Atlan died in his Paris studio on 12 February 1960. His last paintings were shown in March of that year at the Contemporaries Gallery in New York, with a catalogue text by Clara Malraux. Hommage à Jean-Michel Atlan: Cimaise, April–June 1960.

Rétrospective, Musée National d’Art Moderne, Paris 1963. Catalogue.

Atlan, works in French public collections, Centre Georges Pompidou, Paris, 1980. Catalogue with texts by Atlan and a catalogue of prints and illustrated books. Biography.

Atlan, premières périodes 1940–1954, Musée des Beaux-Arts, Nantes, 1986. Catalogue. Reprinted 1989.
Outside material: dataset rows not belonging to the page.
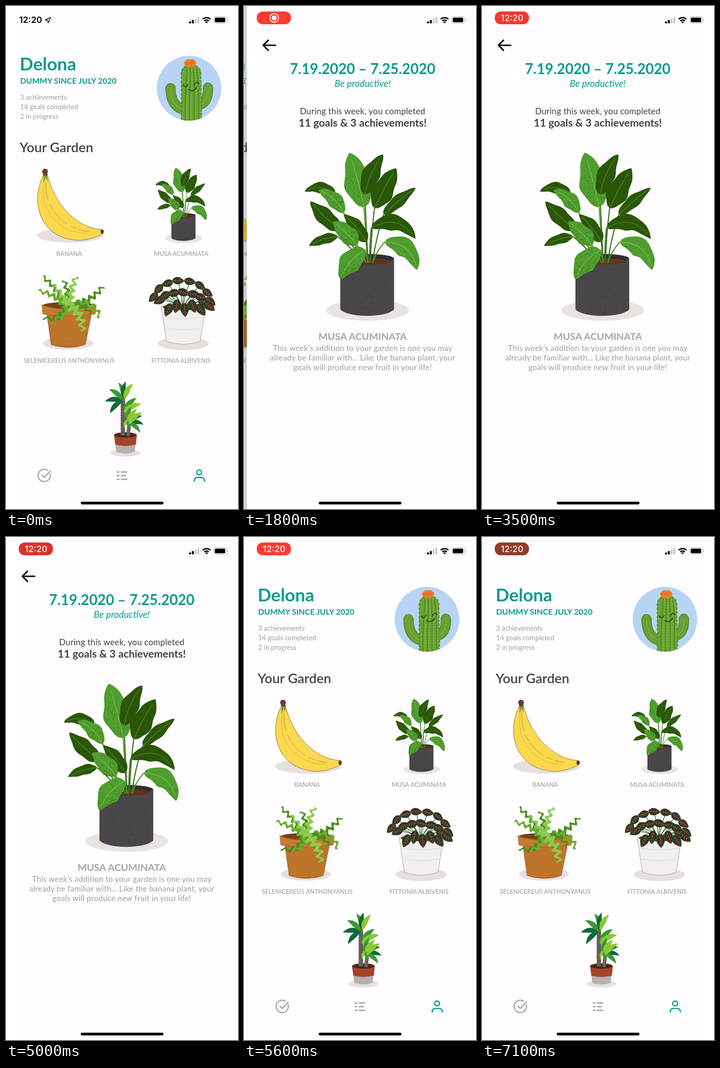
Write an HTML page that moves like this. It is 509 px wide and 1101 px high and loops after 7.2 s.

```html
<!DOCTYPE html>
<html lang="en">
<head>
<meta charset="utf-8">
<title>Garden</title>
<style>
html, body { margin: 0; width: 100%; height: 100%; overflow: hidden; background: #fffdff; }
svg { display: block; width: 100vw; height: 100vh; }
text { font-family: Lato, "Open Sans", sans-serif; }
.mid { text-anchor: middle; }
.bold { font-weight: 700; }
.medium { font-weight: 500; }
.teal { fill: #079c8b; }
.dark { fill: #454244; }
.grey { fill: #a9a5a7; }
.label { font-weight: 500; text-anchor: middle; fill: #a39fa1; }
.clock { font: 600 19px Inter, sans-serif; }
.line { fill: none; stroke-linecap: round; stroke-linejoin: round; }
.butt { stroke-linecap: butt; }
</style>
</head>
<body>
<svg id="stage" viewBox="0 0 509 1101"></svg>
<script>
const W = 509, H = 1101, LOOP = 7200, TAU = 2 * Math.PI;
const TEAL = '#079c8b', GREY = '#a9a5a7', SHADOW = '#e5dfde';
let seed = 7, clips = 0;
const rnd = () => (seed = (seed * 16807) % 2147483647) / 2147483647;
const r1 = v => Math.round(v * 10) / 10;
const times = (n, f) => Array.from({ length: n }, (_, i) => f(i)).join('');

const fill = (d, color) => `<path d="${d}" fill="${color}"/>`;
const line = (d, color, w = 1, more = '') =>
  `<path class="line" d="${d}" stroke="${color}" stroke-width="${w}" ${more}/>`;
const oval = (x, y, rx, ry, color) =>
  `<ellipse cx="${x}" cy="${y}" rx="${rx}" ry="${ry}" fill="${color}"/>`;
const text = (x, y, size, cls, str, more = '') =>
  `<text x="${x}" y="${y}" font-size="${size}" class="${cls}" ${more}>${str}</text>`;

// Filled shape with seeded specks that thicken toward its lower edge
function grainy(d, color, speck, count, size = 1) {
  const v = d.match(/[\d.]+/g).map(Number), id = 'clip' + clips++;
  const [xs, ys] = [0, 1].map(k => v.filter((_, i) => i % 2 === k));
  const [x0, y0] = [Math.min(...xs), Math.min(...ys)];
  const w = Math.max(...xs) - x0, h = Math.max(...ys) - y0;
  const dots = times(count, () => `M${r1(x0 + w * rnd())} ${r1(y0 + h * Math.sqrt(rnd()))}h.1`);
  return `<clipPath id="${id}"><path d="${d}"/></clipPath>` + fill(d, color) +
    `<g clip-path="url(#${id})">${line(dots, speck, size)}</g>`;
}

// Control point of an arc whose middle lies "bend" to the side of its chord
function control(x0, y0, x1, y1, bend) {
  const dx = x1 - x0, dy = y1 - y0, k = 2 * bend / Math.hypot(dx, dy);
  return [(x0 + x1) / 2 - dy * k, (y0 + y1) / 2 + dx * k];
}
const arc = (x0, y0, x1, y1, bend) =>
  `M${x0} ${y0}Q${control(x0, y0, x1, y1, bend).map(r1).join(' ')} ${x1} ${y1}`;

// Outline along an arc: half(t) is its half width, sway(t) its sideways swing
function ribbon(x0, y0, x1, y1, bend, half, sway = () => 0, steps = 24) {
  const [cx, cy] = control(x0, y0, x1, y1, bend), sides = [[], []];
  for (let i = 0; i <= steps; i++) {
    const t = i / steps, u = 1 - t;
    const tx = u * (cx - x0) + t * (x1 - cx), ty = u * (cy - y0) + t * (y1 - cy), l = Math.hypot(tx, ty);
    const x = u * u * x0 + 2 * u * t * cx + t * t * x1, y = u * u * y0 + 2 * u * t * cy + t * t * y1;
    sides.forEach((side, k) => {
      const off = sway(t) + (k ? -1 : 1) * half(t);
      side.push(r1(x - ty / l * off) + ' ' + r1(y + tx / l * off));
    });
  }
  return 'M' + sides[0].concat(sides[1].reverse()).join('L') + 'Z';
}
const belly = (t, lean, round) => Math.pow(Math.max(0, Math.sin(Math.PI * Math.pow(t, lean))), round);

function musa() {
  let stems = '', leaves = '';
  const leaf = (light, x, y, tipX, tipY, bend, w) => {
    const phase = rnd() * TAU;
    const shape = ribbon(x, y, tipX, tipY, bend,
      t => w * belly(t, .8, .75) * (1 + .09 * Math.sin(phase + t * 13)));
    stems += line(arc(x, y, r1(265 + (x - 256) * .25), 561, (x - 256) * .06), light ? '#4f962e' : '#39701a', 2.4);
    leaves += grainy(shape, light ? '#509e30' : '#2a5707', light ? '#32700f' : '#407622', light ? 190 : 70, light ? 1.4 : 1) +
      line(arc(x, y, tipX, tipY, bend), light ? '#82bb4c' : '#578930', 1.3, 'pathLength="1" stroke-dasharray=".88"');
  };
  leaf(1, 257, 441, 225, 321, 2, 30);
  leaf(0, 280, 443, 328, 355, -2, 23);
  leaf(0, 259, 413, 299, 325, -6, 19);
  leaf(0, 300, 457, 370, 398, -2, 13);
  leaf(0, 194, 411, 127, 406, 11, 12);
  leaf(1, 212, 453, 157, 403, 8, 16);
  leaf(0, 205, 490, 139, 428, -2, 18);
  leaf(0, 200, 505, 136, 525, 4, 11);
  leaf(0, 262, 517, 213, 456, 3, 16);
  leaf(1, 242, 524, 189, 472, 3, 19);
  leaf(0, 273, 486, 370, 510, -24, 17);
  leaf(1, 302, 517, 373, 578, -20, 20);
  leaf(1, 260, 534, 205, 598, 8, 23);
  return oval(265, 666, 91, 23, '#e9e3e1') +
    grainy('M205 553L205 664C222 683 306 683 323 664L323 552C315 540 215 540 205 553Z', '#4a474a', '#353235', 420, 1.2) +
    oval(264, 553, 57, 10, '#302e30') + oval(267, 559, 48, 7, '#603617') + stems + leaves;
}

function banana() {
  const body = 'M83 368C50 430 76 513 163 513Q190 511 213 498L211 489C160 487 108 440 91 369Z';
  const ridge = k => `M${84 + k * 5} 386C${66 + k * 24} 440 ${104 + k * 24} ${500 - k * 18} ${172 + k * 14} ${500 - k * 8}`;
  return oval(141, 502, 73, 16, SHADOW) +
    grainy(body, '#fbd84d', '#d7a23a', 170, .9) + line(body, '#685526', .8) +
    line(ridge(.25), '#d9af38', 1) + line(ridge(.75), '#a5803a', .8, 'stroke-dasharray="40 9 14 5"') +
    fill('M82 370L82 388L87 376L91 385L91 370Z', '#8a9b37') +
    fill('M79 361L83 356L90 357L92 362L90 371L82 371Z', '#694032') + oval(211, 494, 3.5, 5, '#583929');
}

function fern() {
  const deep = '#4b9020', mid = '#69ad31', pale = '#8bcb4d';
  const frond = (tipX, tipY, bend, w, color) => {
    const x = 138 + (tipX - 138) * .12, y = 656, waves = Math.hypot(tipX - x, tipY - y) / 15;
    return fill(ribbon(x, y, tipX, tipY, bend, t => w * (1.05 - .7 * t),
      t => w * .6 * Math.sin(t * waves * TAU), 60), color);
  };
  return oval(136, 738, 55, 14, SHADOW) +
    grainy('M90 676L99 741C119 750 155 750 174 741L187 676Z', '#bd752b', '#9c5b1d', 160, .9) +
    line('M90 678L99 741Q136 752 174 741L187 678', '#805021', .8) +
    oval(138, 656, 59, 8, '#73421e') +
    grainy('M79 654C100 666 173 667 198 654L196 674C170 682 107 682 81 674Z', '#c77b2f', '#a66420', 70, .9) +
    line('M79 654Q138 670 198 654L196 674Q138 684 81 674Z', '#8b5724', .8) +
    frond(81, 593, 5, 6, deep) + frond(71, 624, 6, 6, mid) + frond(82, 682, -14, 6, deep) +
    frond(106, 684, -9, 5, mid) + frond(127, 600, 3, 6, deep) + frond(213, 614, 7, 7, deep) +
    frond(207, 682, -16, 7, mid) + frond(186, 677, -10, 6, deep) + frond(102, 612, 4, 6, pale) +
    frond(155, 591, -4, 7, pale) + frond(167, 712, -8, 9, pale);
}

function veined(x, y, turn, l) {
  const d = ribbon(-l, 0, l, 0, 0, t => l * .6 * belly(t, .8, .8));
  const ribs = `M${-l} 0H${l * .85}` + times(3, i => {
    const k = l * (i * .4 - .6);
    return `M${k + l * .28} ${-l * .34}L${k} 0L${k + l * .28} ${l * .34}`;
  });
  return `<g transform="translate(${r1(x)} ${r1(y)}) rotate(${r1(turn)})">` + fill(d, '#26301f') +
    line(d, '#3d6f41', .9) + line(ribs, '#c65c47', .9) + '</g>';
}

function fittonia() {
  let stems = '', leaves = '';
  const ring = (n, rx, ry, l) => {
    for (let i = 0; i < n; i++) {
      const a = Math.PI * (1.08 + .9 * i / (n - 1));
      const x = 385 + rx * Math.cos(a), y = 650 + ry * Math.sin(a);
      stems += line(arc(388, 664, r1(x), r1(y), (385 - x) * .12), '#477345', 1.5);
      leaves += veined(x, y, (x < 375 ? 165 : 8) + (x - 385) * .4 + (rnd() - .5) * 30, l);
    }
  };
  ring(8, 64, 49, 13);
  ring(7, 50, 23, 14);
  leaves += times(6, i => veined(356 + i * 18, 665 - i % 2 * 8, 115 - i * 15, 15));
  return oval(389, 739, 56, 14, SHADOW) +
    grainy('M340 656L352 734C370 743 410 743 426 734L438 656Z', '#f3efef', '#e3dbdd', 130) +
    line('M340 656L352 734Q389 747 426 734L438 656', '#918b8d', .8) +
    line('M344 680Q389 689 434 680M347 704Q389 713 431 704', '#e7e2e2', 2) +
    oval(389, 657, 49, 9, '#e8e3e3') + oval(389, 659, 45, 7, '#4a382d') + stems + leaves;
}

function yucca() {
  // Blades spread evenly between two angles, dark on the left to bright on the right
  const fan = (x, y, from, to, n, len, colors) => times(n, i => {
    const deg = from + (to - from) * i / (n - 1), a = deg * Math.PI / 180;
    const d = ribbon(x, y, x + len * Math.cos(a), y + len * Math.sin(a), deg < 270 ? 4 : -4,
      t => len * .14 * belly(t, .9, .9));
    return fill(d, colors[i % colors.length]);
  });
  const deep = '#126939', mid = '#3c9834', pale = '#8bc832';
  return oval(262, 978, 33, 8, SHADOW) +
    fill('M237 939L242 976Q262 983 282 976L287 939Z', '#b7b1ae') +
    fill('M237 939L240 960Q262 966 285 960L287 939Z', '#a54429') +
    oval(262, 939, 25, 6, '#672e20') + oval(262, 940, 21, 4, '#3b2a21') +
    line('M256.500 855V940', '#6c615d', 9.5, 'style="stroke-linecap:butt"') + line('M271 908L268 938', '#6c615d', 8) +
    line(times(13, i => `M252 ${860 + i * 6}l9 2`), '#4f4541', .8) +
    fan(256, 864, 135, 220, 3, 39, [deep, deep, mid]) +
    fan(260, 862, 250, 298, 3, 40, [mid, deep, pale]) +
    fan(258, 890, 312, 334, 2, 43, [mid, pale]) +
    fan(268, 912, 335, 400, 3, 34, [deep, deep, mid]) +
    fan(267, 918, 262, 318, 4, 42, [pale, mid, pale, pale]) +
    fan(268, 906, 70, 110, 2, 20, [mid, pale]);
}

function avatar() {
  const body = 'M385 258L385 147C385 123 427 123 427 147L429 258Z';
  const arms = 'M396 227C373 226 361 208 361 180M420 217C439 214 444 198 443 179';
  const ribs = times(4, i => `M${393 + i * 10} 258C${391 + i * 10} 215 ${395 + i * 10} 180 ${397 + i * 7} 136`);
  return '<clipPath id="face"><circle cx="401.500" cy="180" r="71"/></clipPath><g clip-path="url(#face)">' +
    oval(401.5, 180, 71, 71, '#b7d4f4') + line(arms, '#4e8628', 22.5) + line(arms, '#68a132', 19.5) +
    line(arms, '#89b944', 2, 'stroke-dasharray="2 4"') +
    grainy(body, '#6aa534', '#518c29', 120, 1.2) + line(body, '#5a9230', 3, 'stroke-dasharray="4 5"') +
    line(ribs, '#4f8a2a', 2.4) + line(ribs, '#91bd4b', 1.6, 'stroke-dasharray="2 4" transform="translate(4 0)"') +
    times(6, i => oval(404 + 7.5 * Math.cos(i * TAU / 6), 125 + 3.5 * Math.sin(i * TAU / 6), 6, 6, '#f17a24')) +
    line('M396 127q3-6 7-1q4-8 8 1', '#d6571c', 1.2) +
    line('M389 173Q395 181 399 172M413 173Q418 163 424 170M401 183Q412 189 418 178', '#203c19', 1.8) + '</g>';
}

const garden = text(30, 141, 39, 'bold teal', 'Delona') +
  text(31, 170, 17.5, 'bold teal', 'DUMMY SINCE JULY 2020') +
  ['3 achievements', '14 goals completed', '2 in progress']
    .map((s, i) => text(31, 205 + i * 21, 14.9, 'grey medium', s)).join('') +
  text(30, 320, 29.4, 'dark', 'Your Garden', 'font-weight="600"') + avatar() +
  banana() + fern() + fittonia() + yucca() +
  '<g id="card"><use href="#musa" transform="translate(271.100 210.300) scale(.448)"/>' +
  text(384, 547, 13.4, 'label', 'MUSA ACUMINATA') + '</g>' +
  text(138.5, 547, 13.4, 'label', 'BANANA') +
  text(138.5, 781, 13.4, 'label', 'SELENICEREUS ANTHONYANUS') +
  text(384, 781, 13.4, 'label', 'FITTONIA ALBIVENIS') +
  line('M97 1024A13.500 13.500 0 1 1 91 1016M79 1027l5 5L97 1018', GREY, 2.7) +
  line(times(3, i => `M244 ${1020 + i * 8}h4m5 0h${i === 1 ? 9 : 12}`), GREY, 2.8) +
  line('M413 1040v-2a6 6 0 0 1 6-6h10a6 6 0 0 1 6 6v2M418.500 1021a5.300 5.300 0 1 0 10.600 0a5.300 5.300 0 1 0-10.600 0', TEAL, 2.7);

const story = ['This week’s addition to your garden is one you may',
  'already be familiar with... Like the banana plant, your', 'goals will produce new fruit in your life!'];
const detail = '<rect x="-9" width="9" height="1101" fill="url(#edge)"/>' +
  `<rect width="${W}" height="${H}" fill="#fffdff"/>` +
  '<g id="back">' + line('M63 86H36M47 75L36 86L47 97', '#000', 3.2) + '</g>' +
  text(254, 149, 31.5, 'mid bold teal', '7.19.2020 – 7.25.2020') +
  text(254, 177, 20.6, 'mid teal', 'Be productive!', 'font-style="italic"') +
  text(254, 237, 18.7, 'mid dark', 'During this week, you completed', 'letter-spacing=".2"') +
  text(254, 264, 23.2, 'mid bold dark', '11 goals &amp; 3 achievements!') +
  '<use href="#musa"/>' + text(254, 731, 21.5, 'mid bold grey', 'MUSA ACUMINATA') +
  story.map((s, i) => text(254, 755 + i * 21.2, 17.2, 'mid medium grey', s, 'letter-spacing=".2"')).join('');

const status = '<g id="plain">' + text(29, 37, 19, 'clock', '12:20') +
  line('M86 30.500L98 25L92.500 37L91.500 31.500Z', '#000', 1.5) + '</g>' +
  '<g id="pill"><rect id="badge" x="28" y="12" width="75" height="28" rx="13"/>' +
  '<g id="rec"><circle cx="66" cy="26" r="9.500" fill="none" stroke="#fff" stroke-width="2"/>' + oval(66, 26, 5.5, 5.5, '#fff') + '</g>' +
  text(66, 33, 19, 'clock mid', '12:20', 'id="time" fill="#fff" style="font-weight:500"') + '</g>' +
  times(4, i => `<rect x="${401.5 + i * 6.1}" y="${34 - i * 3.3}" width="4.400" height="${4 + i * 3.3}" rx="1" fill="${i < 2 ? '#000' : '#cdcbcd'}"/>`) +
  line('M431.500 28.800A12.500 12.500 0 0 1 448.500 28.800M435 32.600A7.500 7.500 0 0 1 445 32.600', '#000', 2.9, 'style="stroke-linecap:butt"') +
  fill('M440 38L437 35A4.200 4.200 0 0 1 443 35Z', '#000') +
  '<rect x="456" y="23.500" width="28.500" height="14" rx="4" fill="none" stroke="#a5a3a5"/>' +
  '<rect x="458" y="25.500" width="23" height="10" rx="2.500"/>' + fill('M486 28q2.500 2.500 0 5Z', '#999') +
  '<rect x="164" y="1085" width="181.500" height="6" rx="3"/>';

const $ = id => document.getElementById(id);
$('stage').innerHTML = `<defs><linearGradient id="edge"><stop stop-opacity="0"/><stop offset="1" stop-opacity=".14"/></linearGradient>
  <g id="musa">${musa()}</g></defs>
  <g id="garden">${garden}</g><rect id="dim" width="${W}" height="${H}"/>
  <g id="detail">${detail}</g>${status}`;

const ramp = (t, from, length) => Math.max(0, Math.min(1, (t - from) / length));
const spring = (t, from) => {
  const k = Math.max(0, t - from) * .0183;
  return 1 - (1 + k) * Math.exp(-k);
};
const mix = (a, b, k) => `rgb(${a.map((v, i) => Math.round(v + (b[i] - v) * k))})`;
const show = (id, opacity) => $(id).setAttribute('opacity', opacity);
const shift = (id, x) => $(id).setAttribute('transform', `translate(${x.toFixed(2)} 0)`);

function draw(t) {
  const open = spring(t, 1450) - spring(t, 5060);
  shift('garden', -.3 * W * open);
  shift('detail', W * (1 - open));
  $('detail').style.display = open < .003 ? 'none' : '';
  show('dim', .1 * open);
  show('card', 1 - .8 * (ramp(t, 1250, 120) - ramp(t, 1450, 250)));
  show('back', 1 - .8 * ramp(t, 5000, 100));

  const on = ramp(t, 400, 200), timed = ramp(t, 2800, 200);
  show('plain', 1 - on);
  show('pill', on);
  show('rec', 1 - timed);
  show('time', timed);
  const pulse = Math.pow((1 - Math.cos((t - 1800) / 1900 * TAU)) / 2, .6);
  $('badge').setAttribute('fill', t < 7000 ? mix([255, 59, 48], [212, 48, 42], pulse)
    : mix([230, 52, 44], [146, 60, 38], ramp(t, 6950, 150)));
}

function tick(now) {
  draw(Math.floor(now / 100) * 100 % LOOP);
  requestAnimationFrame(tick);
}
draw(0);
requestAnimationFrame(tick);
</script>
</body>
</html>
```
Atlan. Galerie Enrico Navarra, Paris, 1989. Catalogue, poem by Michel Butor.

The Museums of Antibes, Grenoble, Lille, Lyons; Paris: Centre Georges Pompidou, Musée d’Art Moderne Ville de Paris; Tate Gallery London, Cologne, New York Museum of Modern Art, Tokyo, Haifa, Stuttgart.

  • André Verdet, Atlan, Le Musée de Poche, 1957.
  • Michel Ragon and André Verdet, Jean Atlan, Coll. Les Grands Peintres, Kister, Geneva, 1960.
  • Michel Ragon, Atlan, Le Musée de Poche, Georges Fall, 1962.
  • Bernard Dorival, Atlan, Essai de biographie artistique, P. Tisné, 1962.
  • Michel Ragon, Atlan, Mon ami, Galilée, Paris, 1989.
  • Jacques Polieri et Kenneth White, Atlan, catalogue raisonné de l’œuvre complet. Éditions Gallimard, Milan, 1996.




les artistes